Cecile LeBlanc

Pam Koch/Project FeederWatch

Feeding wild birds in the backyard is an enjoyable hobby for many. But for Emma Greig it’s much more—it’s a way to keep tabs on what’s happening with bird populations across the country.

JJ Cadiz, Cajay

Each year barn swallows dart and swoop in summer skies to catch insects. But these flashy blue and orange aerialists aren’t on the hunt for only food. As is true with our own species, barn swallows use athletics and appearance to show off to the opposite sex.

With their distinctive forked tails, barn swallows are widespread. On multiple continents they build mud cup nests under bridges and in barns and other human structures. But their choice of mates varies from place to place.

Cecline LeBlanc

How do you start a garden? That’s a lesson students at the West Sedona Elementary School have recently learned. And they learned it so well that they received a 2011 Youth Garden Award from the National Gardening Association.

Promotheus Solar

Flagstaff’s Southside Murdoch Community Center is about to get solar panels installed on its roof. That’s not innovative—but the way the panels are being paid for is. Thanks to 87 small-scale investors and a company named Solar Mosaic, the center will enjoy long-term energy savings without big upfront costs.

Solar Mosaic focuses on financing clean energy projects with help from what it calls the “power of the crowd.” So far the company has funded five solar projects in California and Arizona. 

Many parts of the Colorado Plateau are covered with distinctive soil crusts. Scientists are learning more about how they aid ecosystems—especially by providing good places for plants to grow.

Soil crusts rely on tiny organisms called cyanobacteria that are good at colonizing bare soil. In cold regions, frost heaving can give a dark, pinnacled appearance to soil covered with cyanobacteria. And that complicated micro-topography is key to what comes next.

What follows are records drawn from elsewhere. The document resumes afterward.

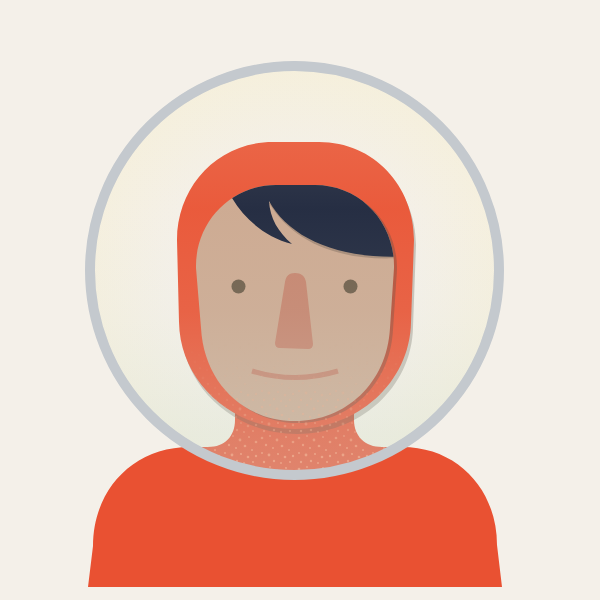
<!DOCTYPE html>
<html lang="en">
<head>
<meta charset="utf-8">
<title>Astronaut portrait</title>
<style>
:root {
  --paper: #f4f0e9;
  --suit: #e95132;
  --ring: #c4c9ce;
  --skin: #cba78f;
  --nose: #c4816b;
  --mouth: #c4816b;
  --hair: #19223a;
  --eye: #6b5a47;
  --speck: #f0b295;
}
html, body { margin: 0; height: 100%; overflow: hidden; background: var(--paper); }
.portrait { display: block; width: 600px; height: 600px; }
.paper { fill: var(--paper); }
.suit { fill: var(--suit); }
.skin { fill: var(--skin); }
.hair { fill: var(--hair); }
.nose { fill: var(--nose); }
.eye { fill: var(--eye); }
.mouth { fill: none; stroke: var(--mouth); stroke-width: 5; }
.ring { fill: none; stroke: var(--ring); stroke-width: 10; }
.speck { fill: var(--speck); }
.shade { fill: #4a4038; }
</style>
</head>
<body>
<svg class="portrait" viewBox="0 0 600 600" role="img" aria-label="Astronaut in an orange suit and a round glass helmet">
  <defs>
    <path id="hood" d="M273 142H319C374 142 414 186 414 240L411 322C410 383 357 429 295 429C233 429 180 383 179 322L177 240C177 186 218 142 273 142Z"/>
    <path id="face" d="M276 185H315C360 185 395 222 394 268L390 328C387 383 346 421 295 421C244 421 204 383 201 328L196 268C195 222 231 185 276 185Z"/>
    <path id="body" d="M88 587L93 546C93 490 133 447 190 447H208C225 447 235 436 235 420V390H354V420C354 436 365 447 382 447H402C458 447 497 490 497 545L502 587Z"/>
    <clipPath id="face-area"><use href="#face"/></clipPath>
    <clipPath id="hood-area"><use href="#hood"/></clipPath>
    <clipPath id="body-area"><use href="#body"/></clipPath>
    <clipPath id="glass-area"><circle cx="294.5" cy="270.5" r="205"/></clipPath>
    <linearGradient id="glass" x1="0" y1="0" x2="0" y2="1">
      <stop offset="0" stop-color="#f6eecf" stop-opacity=".2"/>
      <stop offset=".35" stop-color="#f3eed6" stop-opacity=".06"/>
      <stop offset=".6" stop-color="#dfe8dc" stop-opacity=".12"/>
      <stop offset=".9" stop-color="#cfe0d6" stop-opacity=".32"/>
      <stop offset="1" stop-color="#cfe0d6" stop-opacity=".36"/>
    </linearGradient>
    <radialGradient id="glow" gradientUnits="userSpaceOnUse" cx="294" cy="270" r="205">
      <stop offset=".6" stop-color="#f7efcf" stop-opacity="0"/>
      <stop offset="1" stop-color="#f7efcf" stop-opacity=".4"/>
    </radialGradient>
    <linearGradient id="speck-fade" gradientUnits="userSpaceOnUse" x1="0" y1="340" x2="0" y2="450">
      <stop offset="0" stop-color="#000"/>
      <stop offset=".75" stop-color="#777"/>
      <stop offset="1" stop-color="#fff"/>
    </linearGradient>
    <mask id="speck-mask" maskUnits="userSpaceOnUse" x="80" y="340" width="430" height="140">
      <rect x="80" y="340" width="430" height="140" fill="url(#speck-fade)"/>
    </mask>
    <pattern id="specks" width="37" height="31" patternUnits="userSpaceOnUse">
      <g class="speck">
        <circle cx="3" cy="4" r="1.3"/><circle cx="11" cy="2" r="1"/><circle cx="18" cy="6" r="1.4"/>
        <circle cx="27" cy="3" r="1.1"/><circle cx="34" cy="8" r="1.3"/><circle cx="7" cy="11" r="1.2"/>
        <circle cx="14" cy="14" r="1"/><circle cx="23" cy="12" r="1.3"/><circle cx="30" cy="16" r="1"/>
        <circle cx="3" cy="19" r="1"/><circle cx="10" cy="21" r="1.4"/><circle cx="19" cy="20" r="1.1"/>
        <circle cx="26" cy="23" r="1.3"/><circle cx="34" cy="22" r="1.2"/><circle cx="5" cy="28" r="1.2"/>
        <circle cx="15" cy="27" r="1.2"/><circle cx="22" cy="29" r="1"/><circle cx="31" cy="28" r="1.1"/>
      </g>
    </pattern>
  </defs>

  <rect class="paper" width="600" height="600"/>
  <circle cx="294.5" cy="270.5" r="205" fill="url(#glow)"/>

  <use class="suit" href="#body"/>

  <g id="head">
    <use class="shade" href="#hood" x="2" y="5" opacity=".28"/>
    <use class="suit" href="#hood"/>
    <g clip-path="url(#hood-area)">
      <use class="shade" href="#face" x="3" y="2" opacity=".35"/>
    </g>
    <use class="skin" href="#face"/>
    <g id="fringe" clip-path="url(#face-area)">
      <path class="shade" opacity=".3" d="M269 203C290 238 333 262 400 258V250L300 205Z"/>
      <path class="hair" d="M222 180H410V256C340 261 289 238 269 201C270 218 278 232 292 244C266 237 246 221 232 198Z"/>
    </g>
    <circle class="eye" cx="238.500" cy="286.500" r="7"/>
    <circle class="eye" cx="350.500" cy="286.500" r="7"/>
    <path class="nose" d="M295 273C301 273 305 276 306 282L313 344Q313 349 308 349L280 348Q275 348 275 343L285 282C286 276 289 273 295 273Z"/>
    <path class="mouth" d="M252 371Q295 384 338 371"/>
  </g>

  <g id="helmet">
    <circle cx="294.5" cy="270.5" r="205" fill="url(#glass)"/>
    <g clip-path="url(#glass-area)">
      <g mask="url(#speck-mask)">
        <rect x="80" y="340" width="430" height="140" fill="url(#specks)" clip-path="url(#body-area)" opacity=".7"/>
        <rect x="170" y="340" width="250" height="90" fill="url(#specks)" clip-path="url(#hood-area)" opacity=".45"/>
      </g>
    </g>
    <circle class="ring" cx="294.5" cy="270.5" r="204.500"/>
  </g>
</svg>
</body>
</html>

Each year an average of 250 people are rescued from inside Grand Canyon. Many of them are hikers unprepared for the substantial temperature difference between the top of the rim and inside the canyon. Hikers can be surprised as they start with pleasant 70-degree temperatures at the top and approach a dangerous 100 degrees, or more, near the river.

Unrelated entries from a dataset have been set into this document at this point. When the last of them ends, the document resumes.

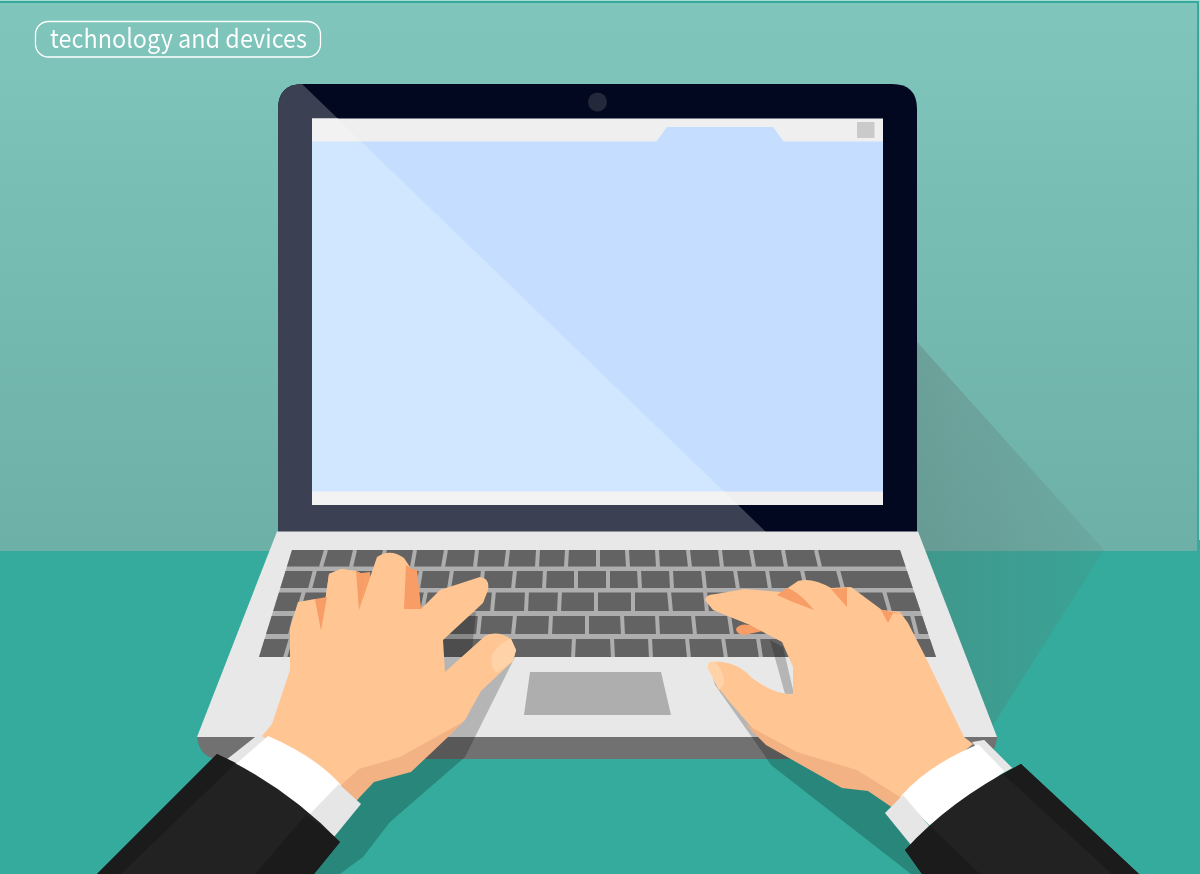
<!DOCTYPE html>
<html lang="en">
<head>
<meta charset="utf-8">
<title>technology and devices</title>
<style>
:root {
  --floor: #34ab9c;
  --bezel: #020820;
  --bezel-shine: #3b4052;
  --screen: #c5deff;
  --screen-shine: #d1e7ff;
  --bar: #efefef;
  --deck: #e8e8e8;
  --deck-edge: #717171;
  --key: #636363;
  --key-gap: #aeaeae;
  --skin: #ffc592;
  --skin-shade: #f2b284;
  --skin-deep: #f79d65;
  --nail: #ffd2a8;
  --sleeve: #222222;
  --sleeve-dark: #1b1b1b;
  --cuff: #ffffff;
  --cuff-shade: #e6e6e6;
}
html, body { margin: 0; width: 1200px; height: 874px; overflow: hidden; background: var(--floor); }
svg { display: block; }
.label { font: 100 26px "Noto Sans CJK JP", "Open Sans", sans-serif; fill: #fff; }
.shadow { fill: #000; fill-opacity: .22; }
.keys { fill: var(--key); }
.key-gaps { fill: none; stroke: var(--key-gap); stroke-width: 4; }
.skin { fill: var(--skin); }
.skin-shade { fill: var(--skin-shade); }
.skin-deep { fill: var(--skin-deep); }
.nail { fill: var(--nail); }
.sleeve { fill: var(--sleeve); }
.sleeve-dark { fill: var(--sleeve-dark); }
.cuff { fill: var(--cuff); }
.cuff-shade { fill: var(--cuff-shade); }
</style>
</head>
<body>
<svg width="1200" height="874" viewBox="0 0 1200 874" role="img" aria-label="Hands typing on a laptop">
  <defs>
    <linearGradient id="wall-fade" x1="0" y1="0" x2="0" y2="1">
      <stop offset="0" stop-color="#80c6bc"/>
      <stop offset="1" stop-color="#6cb0a8"/>
    </linearGradient>
    <linearGradient id="cast-fade" x1="0" y1="0" x2="1" y2="0">
      <stop offset="0" stop-color="#5c6e6a" stop-opacity=".32"/>
      <stop offset="1" stop-color="#5c6e6a" stop-opacity=".12"/>
    </linearGradient>
    <clipPath id="keyboard-area"><polygon points="292,550 900,550 936,657 259,657"/></clipPath>
  </defs>

  <g id="room">
    <rect width="1200" height="874" fill="var(--floor)"/>
    <rect y="3" width="1197" height="548" fill="url(#wall-fade)"/>
    <path d="M0 .5H1200M1199.5 0V540" stroke="#a5d9d1" fill="none"/>
    <polygon points="917,342 1104,550 990,730 917,540" fill="url(#cast-fade)"/>
  </g>

  <g id="title">
    <rect x="35.5" y="21.5" width="285" height="35.5" rx="13" fill="none" stroke="#fff" stroke-width="1.3"/>
    <text class="label" x="50" y="48" textLength="257" lengthAdjust="spacingAndGlyphs">technology and devices</text>
  </g>

  <g id="laptop-screen">
    <path d="M278 532V109Q278 84 303 84H892Q917 84 917 109V532Z" fill="var(--bezel)"/>
    <path d="M278 532V109Q278 85 302 84L766 532Z" fill="var(--bezel-shine)"/>
    <circle cx="597.5" cy="102" r="9.5" fill="#23283a"/>
    <rect x="312" y="118.500" width="571" height="386.500" fill="var(--bar)"/>
    <rect x="312" y="141.500" width="571" height="350" fill="var(--screen)"/>
    <polygon points="312,141.500 361,141.500 724,491.500 312,491.500" fill="var(--screen-shine)"/>
    <polygon points="312,118.500 338,118.500 361,141.500 312,141.500" fill="#f2f2f2"/>
    <polygon points="312,491.500 724,491.500 738,505 312,505" fill="#f3f3f3"/>
    <polygon points="656,142 667,127 773,127 784,142" fill="var(--screen)"/>
    <rect x="857" y="122" width="17.500" height="16" fill="#cacaca"/>
  </g>

  <g id="laptop-base">
    <path d="M197 736H997Q996 759 974 759H220Q199 759 197 736Z" fill="var(--deck-edge)"/>
    <polygon points="277,531.500 918,531.500 997,737 197,737" fill="var(--deck)"/>
    <polygon points="530,672 661,672 671,715 524,715" fill="#aeaeae"/>
    <g id="keyboard" clip-path="url(#keyboard-area)">
      <rect x="255" y="548" width="685" height="112" fill="var(--key-gap)"/>
      <g class="keys">
        <rect x="255" y="550" width="685" height="16.500"/>
        <rect x="255" y="571" width="685" height="17"/>
        <rect x="255" y="592.500" width="685" height="18.500"/>
        <rect x="255" y="616" width="685" height="18"/>
        <rect x="255" y="639" width="685" height="18"/>
      </g>
      <g class="key-gaps">
        <path d="M326 550l-5 17M355 550l-4 17M385 550l-4 17M415 550l-3 17M446 550l-3 17M477 550l-2 17M508 550l-2 17M538 550l-1 17M567 550l-1 17M598 550v17M627 550l1 17M657 550l1 17M688 550l2 17M720 550l2 17M751 550l3 17M783 550l3 17M816 550l4 17"/>
        <path d="M315 570l-5 19M350 570l-4 19M385 570l-4 19M421 570l-3 19M452 570l-3 19M483 570l-2 19M515 570l-2 19M545 570l-1 19M576 570v19M608 570v19M639 570l1 19M671 570l1 19M703 570l2 19M735 570l3 19M767 570l3 19M802 570l4 19M838 570l5 19"/>
        <path d="M304 591l-6 21M426 591l-4 21M461 591l-3 21M494 591l-2 21M527 591l-1 21M560 591l-1 21M596 591v21M633 591v21M669 591l2 21M705 591l2 21M740 591l3 21M776 591l3 21M812 591l4 21M848 591l5 21M884 591l6 21"/>
        <path d="M295 615l-5 20M445 615l-3 20M480 615l-2 20M515 615l-2 20M551 615l-1 20M587 615v20M622 615l1 20M657 615l1 20M693 615l2 20M729 615l3 20M765 615l3 20M800 615l4 20M912 615l5 20"/>
        <path d="M291 638l-6 20M574 638l-1 20M612 638l1 20M650 638l1 20M687 638l2 20M723 638l3 20M758 638l3 20"/>
      </g>
    </g>
  </g>

  <g id="left-arm">
    <polygon class="shadow" points="443,640 460,614 476,612 472,650 515,657 465,757 390,822 363,857 340,874 312,874 345,800 445,735"/>
    <polygon class="cuff-shade" points="259,734 270,738 240,768 226,760"/>
    <polygon class="skin-deep" points="314,600 332,598 321,632 310,620"/>
    <polygon class="skin-deep" points="355,574 370,572 372,592 359,612"/>
    <polygon class="skin-deep" points="401,566 417,570 421,612 403,610"/>
    <path class="skin" d="M262 736L272 724L290 670V628L298 602L315 599L321 630L329 574L341 569L356 571L367 576L359 610L377 557Q390 548 404 558L410 567L404 609H421L440 590L480 577Q490 578 488 590L483 603L443 640L445 672L485 636Q498 630 511 639L516 650L513 661L481 691L465 720L410 771L374 780L357 800Z"/>
    <path class="skin" d="M315 599L321 630L329 574L341 569L356 571L359 610L330 650L300 640Z"/>
    <polygon class="skin-deep" points="315,599 327,597 321,630"/>
    <polygon class="skin-deep" points="356,571 367,576 359,610"/>
    <polygon class="skin-deep" points="406,565 417,572 421,609 404,609"/>
    <path class="skin-shade" d="M339 787L359 769L400 757L463 722L448 737L411 772L374 782L356 801Z"/>
    <path class="nail" d="M511 639L516 650L513 661L497 673Q488 666 493 653Q499 643 511 639Z"/>
    <path class="cuff" d="M268 736Q315 756 341 785L310 822L236 764Z"/>
    <path class="cuff-shade" d="M339 784L361 804L334 837L306 818Z"/>
    <path class="sleeve" d="M217 754Q288 788 340 842L314 874H97Z"/>
    <path class="sleeve-dark" d="M217 754L236 763L121 874H97Z"/>
    <path class="sleeve-dark" d="M306 815Q325 828 340 842L314 874H255Z"/>
  </g>

  <g id="right-arm">
    <path class="shadow" d="M709 663L742 685L765 690L785 694L770 640L783 647L794 694L800 740L895 800L930 874H911L771 765L756 743L715 685Z"/>
    <polygon class="cuff-shade" points="972,742 984,740 1012,768 998,776"/>
    <path class="skin-deep" d="M736 629Q739 623 750 625L768 630L744 635Q736 634 736 629Z"/>
    <path class="skin" d="M705 600Q706 594 716 594L744 589L782 592L798 581Q812 577 831 588L851 587L882 610L900 612L908 623L925 656L964 737L973 744L894 808L868 790L842 787L766 744L728 700L717 686L708 668Q708 660 722 662Q740 664 752 678Q775 695 793 694V667L782 642L750 625L713 610Z"/>
    <path class="skin-deep" d="M777 595L787 588Q798 591 814 610L793 602Z"/>
    <path class="skin-deep" d="M831 589L847 588L847 607Z"/>
    <path class="skin-deep" d="M881 610L904 614L893 613L888 623Z"/>
    <path class="skin-shade" d="M745 724L797 752L857 770L900 797L893 808L868 791L842 788L766 745Z"/>
    <path class="nail" d="M708 668Q707 660 716 662Q725 674 724 684L719 690Z"/>
    <path class="cuff" d="M901 796Q930 763 984 742L1008 768L934 830Z"/>
    <path class="cuff-shade" d="M984 740L1012 768L1004 771L978 744Z"/>
    <path class="cuff-shade" d="M885 813L903 795L930 827L911 845Z"/>
    <path class="sleeve" d="M905 850Q950 800 1021 764L1139 874H922Z"/>
    <path class="sleeve-dark" d="M1021 764L1139 874H1112L1003 774Z"/>
    <path class="sleeve-dark" d="M905 850L930 826L980 874H922Z"/>
  </g>
</svg>
</body>
</html>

Now the National Weather Service is working to address that gap in perceptions. With help from the Park Service, it installed two weather stations inside the Canyon: one at Indian Garden Campground, the other at Phantom Ranch.